What the task asks: Go over the data below and say how many lines hold the word "translate". Only the number is needed.

Stored data:
§ §
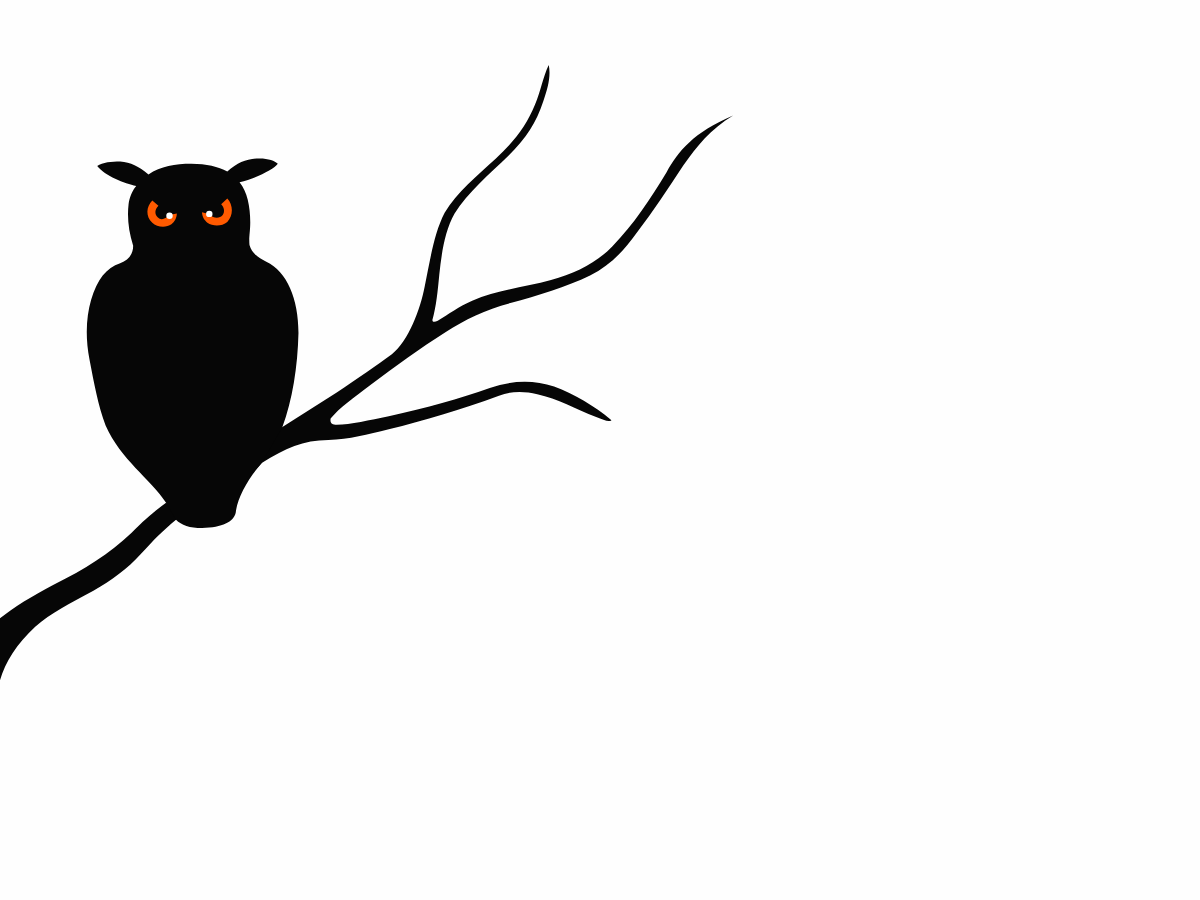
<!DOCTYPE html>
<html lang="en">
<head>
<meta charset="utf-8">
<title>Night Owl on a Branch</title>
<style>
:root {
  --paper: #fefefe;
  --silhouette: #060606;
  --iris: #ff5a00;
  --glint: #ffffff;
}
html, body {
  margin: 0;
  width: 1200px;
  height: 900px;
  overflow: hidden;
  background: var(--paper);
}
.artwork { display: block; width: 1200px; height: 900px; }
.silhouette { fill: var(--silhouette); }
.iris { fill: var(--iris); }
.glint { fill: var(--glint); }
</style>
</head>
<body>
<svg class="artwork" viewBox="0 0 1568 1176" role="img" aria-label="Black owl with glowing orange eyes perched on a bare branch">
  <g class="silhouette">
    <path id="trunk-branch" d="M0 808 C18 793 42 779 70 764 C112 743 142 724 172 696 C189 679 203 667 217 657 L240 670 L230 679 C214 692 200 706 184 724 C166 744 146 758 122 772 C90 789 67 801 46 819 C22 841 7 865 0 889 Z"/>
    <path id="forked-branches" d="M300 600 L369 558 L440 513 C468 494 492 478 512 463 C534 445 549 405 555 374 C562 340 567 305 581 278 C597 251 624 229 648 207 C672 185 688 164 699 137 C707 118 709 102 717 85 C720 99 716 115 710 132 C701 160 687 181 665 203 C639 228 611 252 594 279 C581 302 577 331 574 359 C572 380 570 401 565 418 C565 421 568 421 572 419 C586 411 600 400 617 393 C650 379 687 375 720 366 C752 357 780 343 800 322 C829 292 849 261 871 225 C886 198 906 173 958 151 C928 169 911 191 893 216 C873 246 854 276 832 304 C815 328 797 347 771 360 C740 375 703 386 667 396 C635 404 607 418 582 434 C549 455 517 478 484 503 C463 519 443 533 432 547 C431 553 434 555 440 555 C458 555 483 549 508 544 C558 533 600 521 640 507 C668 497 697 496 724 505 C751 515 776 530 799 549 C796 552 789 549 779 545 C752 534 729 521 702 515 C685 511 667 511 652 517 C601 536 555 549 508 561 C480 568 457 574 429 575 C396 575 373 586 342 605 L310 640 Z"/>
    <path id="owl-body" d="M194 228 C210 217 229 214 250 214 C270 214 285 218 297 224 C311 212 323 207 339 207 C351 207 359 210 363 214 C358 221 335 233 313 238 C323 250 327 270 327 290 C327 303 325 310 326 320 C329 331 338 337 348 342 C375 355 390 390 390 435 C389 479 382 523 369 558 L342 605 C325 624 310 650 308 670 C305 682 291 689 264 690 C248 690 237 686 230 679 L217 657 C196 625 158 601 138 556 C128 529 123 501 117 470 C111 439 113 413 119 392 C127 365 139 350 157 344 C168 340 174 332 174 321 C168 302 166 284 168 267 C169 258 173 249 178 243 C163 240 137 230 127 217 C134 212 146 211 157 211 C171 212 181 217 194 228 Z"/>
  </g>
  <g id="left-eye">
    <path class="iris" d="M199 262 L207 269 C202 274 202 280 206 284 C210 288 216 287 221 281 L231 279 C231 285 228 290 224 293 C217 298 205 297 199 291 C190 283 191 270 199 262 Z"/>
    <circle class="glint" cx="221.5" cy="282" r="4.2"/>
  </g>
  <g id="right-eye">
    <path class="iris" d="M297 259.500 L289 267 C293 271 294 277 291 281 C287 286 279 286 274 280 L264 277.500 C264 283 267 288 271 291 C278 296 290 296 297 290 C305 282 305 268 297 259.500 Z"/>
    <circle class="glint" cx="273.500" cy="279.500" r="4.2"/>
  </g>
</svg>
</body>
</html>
§ §
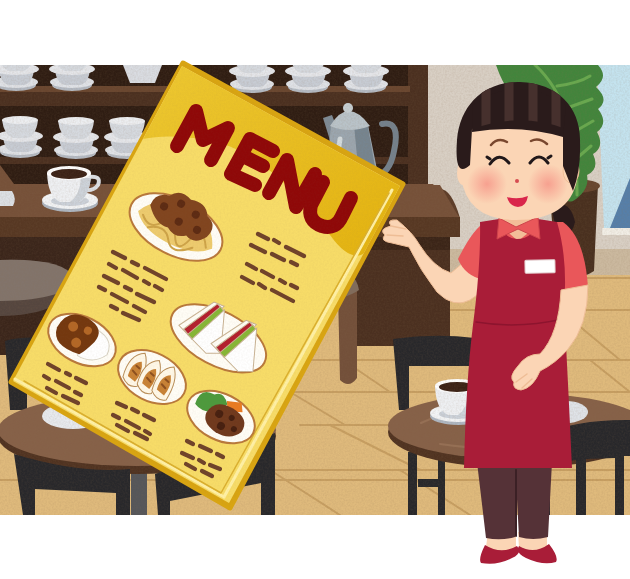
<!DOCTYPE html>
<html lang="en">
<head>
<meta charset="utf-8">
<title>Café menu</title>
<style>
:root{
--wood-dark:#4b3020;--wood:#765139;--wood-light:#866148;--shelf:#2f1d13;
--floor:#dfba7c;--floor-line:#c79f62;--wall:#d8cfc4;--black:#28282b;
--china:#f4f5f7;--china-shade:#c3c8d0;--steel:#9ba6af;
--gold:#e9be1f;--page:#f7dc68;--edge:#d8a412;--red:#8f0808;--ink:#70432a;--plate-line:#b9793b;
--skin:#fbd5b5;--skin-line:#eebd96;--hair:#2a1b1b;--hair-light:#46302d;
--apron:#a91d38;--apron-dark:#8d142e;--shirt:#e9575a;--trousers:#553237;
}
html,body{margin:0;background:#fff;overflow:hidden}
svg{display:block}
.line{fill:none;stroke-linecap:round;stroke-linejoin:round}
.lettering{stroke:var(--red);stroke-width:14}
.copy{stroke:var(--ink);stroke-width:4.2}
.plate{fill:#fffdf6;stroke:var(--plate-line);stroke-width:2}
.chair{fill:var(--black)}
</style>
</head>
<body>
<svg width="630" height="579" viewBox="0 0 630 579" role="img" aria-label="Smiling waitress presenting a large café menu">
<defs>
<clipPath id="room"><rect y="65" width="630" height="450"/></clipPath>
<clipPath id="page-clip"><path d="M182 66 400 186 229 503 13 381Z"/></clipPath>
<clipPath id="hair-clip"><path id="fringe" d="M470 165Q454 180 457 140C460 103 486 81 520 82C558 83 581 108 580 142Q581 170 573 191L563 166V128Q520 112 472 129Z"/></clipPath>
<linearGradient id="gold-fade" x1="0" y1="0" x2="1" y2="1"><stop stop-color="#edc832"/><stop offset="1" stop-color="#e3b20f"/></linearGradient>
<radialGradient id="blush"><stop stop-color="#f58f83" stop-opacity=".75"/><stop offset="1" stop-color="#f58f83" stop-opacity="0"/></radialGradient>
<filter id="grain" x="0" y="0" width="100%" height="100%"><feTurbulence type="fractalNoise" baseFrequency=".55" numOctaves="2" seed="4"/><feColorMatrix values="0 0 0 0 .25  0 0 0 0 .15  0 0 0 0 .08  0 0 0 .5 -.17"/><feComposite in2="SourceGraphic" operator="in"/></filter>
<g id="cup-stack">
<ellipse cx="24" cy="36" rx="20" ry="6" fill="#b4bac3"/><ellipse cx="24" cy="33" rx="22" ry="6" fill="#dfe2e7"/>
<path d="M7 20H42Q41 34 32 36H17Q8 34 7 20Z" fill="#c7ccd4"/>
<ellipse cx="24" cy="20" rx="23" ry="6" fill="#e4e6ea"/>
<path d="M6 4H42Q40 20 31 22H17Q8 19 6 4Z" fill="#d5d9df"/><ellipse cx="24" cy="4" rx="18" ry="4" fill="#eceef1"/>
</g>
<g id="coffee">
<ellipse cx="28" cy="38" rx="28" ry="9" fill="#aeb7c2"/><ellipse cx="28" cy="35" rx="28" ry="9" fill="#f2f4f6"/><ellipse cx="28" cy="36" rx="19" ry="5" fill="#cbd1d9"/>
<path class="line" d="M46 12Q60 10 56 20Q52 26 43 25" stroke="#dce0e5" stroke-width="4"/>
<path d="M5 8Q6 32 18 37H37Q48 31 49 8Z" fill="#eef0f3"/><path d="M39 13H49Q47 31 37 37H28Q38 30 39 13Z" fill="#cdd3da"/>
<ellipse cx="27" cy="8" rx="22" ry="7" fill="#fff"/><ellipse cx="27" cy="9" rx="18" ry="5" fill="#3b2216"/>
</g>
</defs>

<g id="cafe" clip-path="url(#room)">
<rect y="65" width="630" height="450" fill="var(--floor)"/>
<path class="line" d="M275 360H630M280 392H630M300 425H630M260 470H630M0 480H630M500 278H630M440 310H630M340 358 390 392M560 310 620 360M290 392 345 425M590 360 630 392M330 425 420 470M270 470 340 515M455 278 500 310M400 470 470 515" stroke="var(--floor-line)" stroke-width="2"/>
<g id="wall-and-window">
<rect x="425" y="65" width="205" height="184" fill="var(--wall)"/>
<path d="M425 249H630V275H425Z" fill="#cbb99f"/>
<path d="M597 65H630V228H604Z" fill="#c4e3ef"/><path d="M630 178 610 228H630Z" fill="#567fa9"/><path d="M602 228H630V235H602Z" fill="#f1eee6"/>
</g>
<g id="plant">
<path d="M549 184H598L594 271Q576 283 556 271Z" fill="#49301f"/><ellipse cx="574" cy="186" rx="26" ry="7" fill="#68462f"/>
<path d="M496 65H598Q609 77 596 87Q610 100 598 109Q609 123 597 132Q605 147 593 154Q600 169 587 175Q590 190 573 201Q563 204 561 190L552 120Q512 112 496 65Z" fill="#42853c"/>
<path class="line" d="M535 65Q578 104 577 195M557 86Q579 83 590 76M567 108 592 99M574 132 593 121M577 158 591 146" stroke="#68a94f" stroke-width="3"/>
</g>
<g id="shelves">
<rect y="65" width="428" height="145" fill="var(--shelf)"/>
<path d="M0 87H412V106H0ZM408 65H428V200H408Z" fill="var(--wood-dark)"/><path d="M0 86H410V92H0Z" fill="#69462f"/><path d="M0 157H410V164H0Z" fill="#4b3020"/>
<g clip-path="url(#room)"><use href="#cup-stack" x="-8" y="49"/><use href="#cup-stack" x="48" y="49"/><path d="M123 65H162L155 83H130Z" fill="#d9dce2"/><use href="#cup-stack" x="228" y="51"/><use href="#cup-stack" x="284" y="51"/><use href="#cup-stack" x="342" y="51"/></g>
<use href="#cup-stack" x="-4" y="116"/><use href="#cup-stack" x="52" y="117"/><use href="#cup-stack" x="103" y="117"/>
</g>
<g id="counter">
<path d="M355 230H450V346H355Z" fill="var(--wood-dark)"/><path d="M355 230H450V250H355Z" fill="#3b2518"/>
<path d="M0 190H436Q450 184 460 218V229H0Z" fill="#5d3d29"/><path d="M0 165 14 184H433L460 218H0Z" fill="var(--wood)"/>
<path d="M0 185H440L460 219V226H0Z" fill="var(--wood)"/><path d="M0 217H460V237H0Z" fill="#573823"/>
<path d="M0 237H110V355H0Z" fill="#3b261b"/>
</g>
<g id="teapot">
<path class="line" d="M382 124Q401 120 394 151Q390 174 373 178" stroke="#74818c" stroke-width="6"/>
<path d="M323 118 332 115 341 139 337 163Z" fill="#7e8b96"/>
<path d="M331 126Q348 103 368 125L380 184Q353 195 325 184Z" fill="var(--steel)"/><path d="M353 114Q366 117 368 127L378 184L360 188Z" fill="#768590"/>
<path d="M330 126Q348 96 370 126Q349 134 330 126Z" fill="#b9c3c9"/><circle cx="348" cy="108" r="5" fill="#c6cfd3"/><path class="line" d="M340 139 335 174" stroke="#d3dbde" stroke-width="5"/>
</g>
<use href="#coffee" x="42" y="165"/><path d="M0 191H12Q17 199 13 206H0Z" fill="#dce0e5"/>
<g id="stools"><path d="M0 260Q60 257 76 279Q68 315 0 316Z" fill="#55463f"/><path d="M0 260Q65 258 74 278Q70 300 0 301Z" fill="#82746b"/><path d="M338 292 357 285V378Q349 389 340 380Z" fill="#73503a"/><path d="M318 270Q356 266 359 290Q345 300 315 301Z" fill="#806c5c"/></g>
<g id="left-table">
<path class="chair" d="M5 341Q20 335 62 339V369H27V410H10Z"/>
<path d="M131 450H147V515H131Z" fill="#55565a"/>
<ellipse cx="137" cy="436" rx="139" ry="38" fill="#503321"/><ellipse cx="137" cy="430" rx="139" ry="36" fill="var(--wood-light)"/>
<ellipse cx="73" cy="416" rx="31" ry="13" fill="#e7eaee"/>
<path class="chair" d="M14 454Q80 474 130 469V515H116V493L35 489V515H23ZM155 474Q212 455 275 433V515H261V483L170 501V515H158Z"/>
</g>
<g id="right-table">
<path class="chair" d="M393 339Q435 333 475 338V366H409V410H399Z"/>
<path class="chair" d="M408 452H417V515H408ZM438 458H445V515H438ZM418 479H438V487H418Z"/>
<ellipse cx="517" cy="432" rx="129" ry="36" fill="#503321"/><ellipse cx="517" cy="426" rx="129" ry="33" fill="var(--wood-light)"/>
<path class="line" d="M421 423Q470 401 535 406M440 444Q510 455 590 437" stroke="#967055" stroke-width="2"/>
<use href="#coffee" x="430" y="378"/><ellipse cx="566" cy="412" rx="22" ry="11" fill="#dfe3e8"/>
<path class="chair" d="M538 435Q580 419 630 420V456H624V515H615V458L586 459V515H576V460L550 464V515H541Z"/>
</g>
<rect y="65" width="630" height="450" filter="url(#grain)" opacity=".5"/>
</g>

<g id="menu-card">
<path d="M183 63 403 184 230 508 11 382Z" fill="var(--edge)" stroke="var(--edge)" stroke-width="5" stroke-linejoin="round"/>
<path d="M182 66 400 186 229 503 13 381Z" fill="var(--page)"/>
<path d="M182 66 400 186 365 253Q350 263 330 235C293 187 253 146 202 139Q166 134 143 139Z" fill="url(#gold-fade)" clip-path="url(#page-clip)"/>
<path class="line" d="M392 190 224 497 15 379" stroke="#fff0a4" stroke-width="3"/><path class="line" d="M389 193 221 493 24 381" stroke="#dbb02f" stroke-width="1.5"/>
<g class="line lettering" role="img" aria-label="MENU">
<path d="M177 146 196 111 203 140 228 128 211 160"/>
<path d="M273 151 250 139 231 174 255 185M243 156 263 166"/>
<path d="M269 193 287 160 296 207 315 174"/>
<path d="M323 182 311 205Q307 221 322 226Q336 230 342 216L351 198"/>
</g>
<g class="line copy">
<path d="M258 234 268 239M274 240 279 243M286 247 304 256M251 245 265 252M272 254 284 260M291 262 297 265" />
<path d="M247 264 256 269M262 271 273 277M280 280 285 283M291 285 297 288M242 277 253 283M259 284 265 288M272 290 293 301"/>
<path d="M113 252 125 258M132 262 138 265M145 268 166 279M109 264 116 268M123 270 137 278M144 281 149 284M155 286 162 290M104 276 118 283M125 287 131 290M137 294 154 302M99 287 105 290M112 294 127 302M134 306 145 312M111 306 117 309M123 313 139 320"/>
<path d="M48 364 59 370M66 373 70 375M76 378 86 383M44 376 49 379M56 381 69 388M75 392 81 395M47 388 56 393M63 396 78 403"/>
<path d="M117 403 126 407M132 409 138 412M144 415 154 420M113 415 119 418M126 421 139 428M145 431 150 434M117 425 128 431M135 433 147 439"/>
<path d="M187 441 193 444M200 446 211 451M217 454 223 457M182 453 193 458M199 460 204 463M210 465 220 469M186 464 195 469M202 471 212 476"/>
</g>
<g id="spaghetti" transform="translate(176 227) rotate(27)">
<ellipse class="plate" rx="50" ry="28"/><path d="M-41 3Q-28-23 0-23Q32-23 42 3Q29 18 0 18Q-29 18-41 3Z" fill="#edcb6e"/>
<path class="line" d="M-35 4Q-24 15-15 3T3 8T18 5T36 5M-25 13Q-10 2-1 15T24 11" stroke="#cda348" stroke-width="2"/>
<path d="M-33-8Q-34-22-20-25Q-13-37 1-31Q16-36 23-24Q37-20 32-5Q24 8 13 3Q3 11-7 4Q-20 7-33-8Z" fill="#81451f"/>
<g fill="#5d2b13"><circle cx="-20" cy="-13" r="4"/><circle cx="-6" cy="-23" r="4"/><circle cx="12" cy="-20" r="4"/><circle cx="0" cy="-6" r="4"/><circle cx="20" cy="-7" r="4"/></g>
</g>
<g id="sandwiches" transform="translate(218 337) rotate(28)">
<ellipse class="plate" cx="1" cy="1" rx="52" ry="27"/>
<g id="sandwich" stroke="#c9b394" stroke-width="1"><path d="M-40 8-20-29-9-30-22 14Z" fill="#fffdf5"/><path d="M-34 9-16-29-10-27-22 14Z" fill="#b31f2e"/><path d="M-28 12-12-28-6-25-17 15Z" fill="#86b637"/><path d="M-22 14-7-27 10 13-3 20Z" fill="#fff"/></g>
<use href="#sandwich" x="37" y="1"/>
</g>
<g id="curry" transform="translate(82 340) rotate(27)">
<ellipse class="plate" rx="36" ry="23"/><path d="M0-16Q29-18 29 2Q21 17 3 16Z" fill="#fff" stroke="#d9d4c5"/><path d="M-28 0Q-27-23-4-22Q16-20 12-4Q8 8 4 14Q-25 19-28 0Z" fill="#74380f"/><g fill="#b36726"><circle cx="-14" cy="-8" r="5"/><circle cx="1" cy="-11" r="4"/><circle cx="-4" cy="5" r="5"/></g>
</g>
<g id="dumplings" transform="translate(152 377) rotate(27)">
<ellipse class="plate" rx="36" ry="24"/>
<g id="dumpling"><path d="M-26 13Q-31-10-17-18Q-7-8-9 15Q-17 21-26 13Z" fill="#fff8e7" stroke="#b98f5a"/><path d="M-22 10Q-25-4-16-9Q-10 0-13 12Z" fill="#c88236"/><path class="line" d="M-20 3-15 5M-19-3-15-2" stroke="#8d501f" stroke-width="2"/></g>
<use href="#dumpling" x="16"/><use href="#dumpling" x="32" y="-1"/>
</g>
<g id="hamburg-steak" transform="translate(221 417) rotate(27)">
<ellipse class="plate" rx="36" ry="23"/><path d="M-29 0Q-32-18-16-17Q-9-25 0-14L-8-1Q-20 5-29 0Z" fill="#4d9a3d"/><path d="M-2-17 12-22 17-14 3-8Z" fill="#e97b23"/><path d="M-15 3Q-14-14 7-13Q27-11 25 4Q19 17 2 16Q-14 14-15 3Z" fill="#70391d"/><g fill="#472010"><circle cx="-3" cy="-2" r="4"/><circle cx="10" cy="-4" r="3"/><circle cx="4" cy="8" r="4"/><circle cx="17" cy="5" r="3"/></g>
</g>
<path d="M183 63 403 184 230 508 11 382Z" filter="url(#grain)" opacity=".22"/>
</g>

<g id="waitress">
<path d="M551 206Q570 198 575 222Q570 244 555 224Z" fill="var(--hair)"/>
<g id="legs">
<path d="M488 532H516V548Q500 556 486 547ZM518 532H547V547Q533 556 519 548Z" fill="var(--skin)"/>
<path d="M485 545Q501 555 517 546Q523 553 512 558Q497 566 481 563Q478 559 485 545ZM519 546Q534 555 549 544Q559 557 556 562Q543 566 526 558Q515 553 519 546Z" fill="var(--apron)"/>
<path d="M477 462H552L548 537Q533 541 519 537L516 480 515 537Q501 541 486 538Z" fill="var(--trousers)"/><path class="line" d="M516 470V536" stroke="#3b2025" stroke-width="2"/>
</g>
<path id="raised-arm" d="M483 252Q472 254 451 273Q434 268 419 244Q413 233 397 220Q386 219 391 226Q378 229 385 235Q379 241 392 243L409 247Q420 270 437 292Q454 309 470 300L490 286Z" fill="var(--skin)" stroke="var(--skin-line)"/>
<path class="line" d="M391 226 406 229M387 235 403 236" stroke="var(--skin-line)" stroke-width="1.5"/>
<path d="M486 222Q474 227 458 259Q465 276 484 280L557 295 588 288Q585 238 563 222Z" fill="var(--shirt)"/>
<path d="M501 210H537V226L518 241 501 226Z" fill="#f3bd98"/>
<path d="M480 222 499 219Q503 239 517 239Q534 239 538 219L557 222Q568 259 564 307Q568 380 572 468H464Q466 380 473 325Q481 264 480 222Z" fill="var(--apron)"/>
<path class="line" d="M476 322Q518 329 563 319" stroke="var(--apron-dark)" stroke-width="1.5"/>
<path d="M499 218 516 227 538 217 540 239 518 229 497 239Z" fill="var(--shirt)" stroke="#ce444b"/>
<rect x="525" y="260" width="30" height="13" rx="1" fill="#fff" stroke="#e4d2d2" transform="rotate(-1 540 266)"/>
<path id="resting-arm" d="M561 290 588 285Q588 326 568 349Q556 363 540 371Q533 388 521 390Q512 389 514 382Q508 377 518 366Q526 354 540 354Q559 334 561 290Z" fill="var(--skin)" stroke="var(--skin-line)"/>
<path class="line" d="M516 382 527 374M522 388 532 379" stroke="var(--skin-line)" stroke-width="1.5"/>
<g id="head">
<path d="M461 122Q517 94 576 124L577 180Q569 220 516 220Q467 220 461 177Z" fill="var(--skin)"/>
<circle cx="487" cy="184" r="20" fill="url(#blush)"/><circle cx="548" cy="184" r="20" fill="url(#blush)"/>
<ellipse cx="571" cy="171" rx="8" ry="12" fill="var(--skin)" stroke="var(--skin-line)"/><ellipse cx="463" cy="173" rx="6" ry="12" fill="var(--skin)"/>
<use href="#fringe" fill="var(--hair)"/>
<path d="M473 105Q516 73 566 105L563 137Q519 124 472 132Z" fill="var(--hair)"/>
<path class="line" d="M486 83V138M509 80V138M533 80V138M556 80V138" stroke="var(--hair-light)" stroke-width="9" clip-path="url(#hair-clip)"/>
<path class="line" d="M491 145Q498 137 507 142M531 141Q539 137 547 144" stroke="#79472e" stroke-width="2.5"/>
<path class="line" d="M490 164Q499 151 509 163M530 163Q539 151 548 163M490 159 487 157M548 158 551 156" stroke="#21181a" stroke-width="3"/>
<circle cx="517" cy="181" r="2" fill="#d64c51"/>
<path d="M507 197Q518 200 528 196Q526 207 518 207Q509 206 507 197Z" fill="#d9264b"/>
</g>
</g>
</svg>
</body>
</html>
§ §
Result of this exercise: 5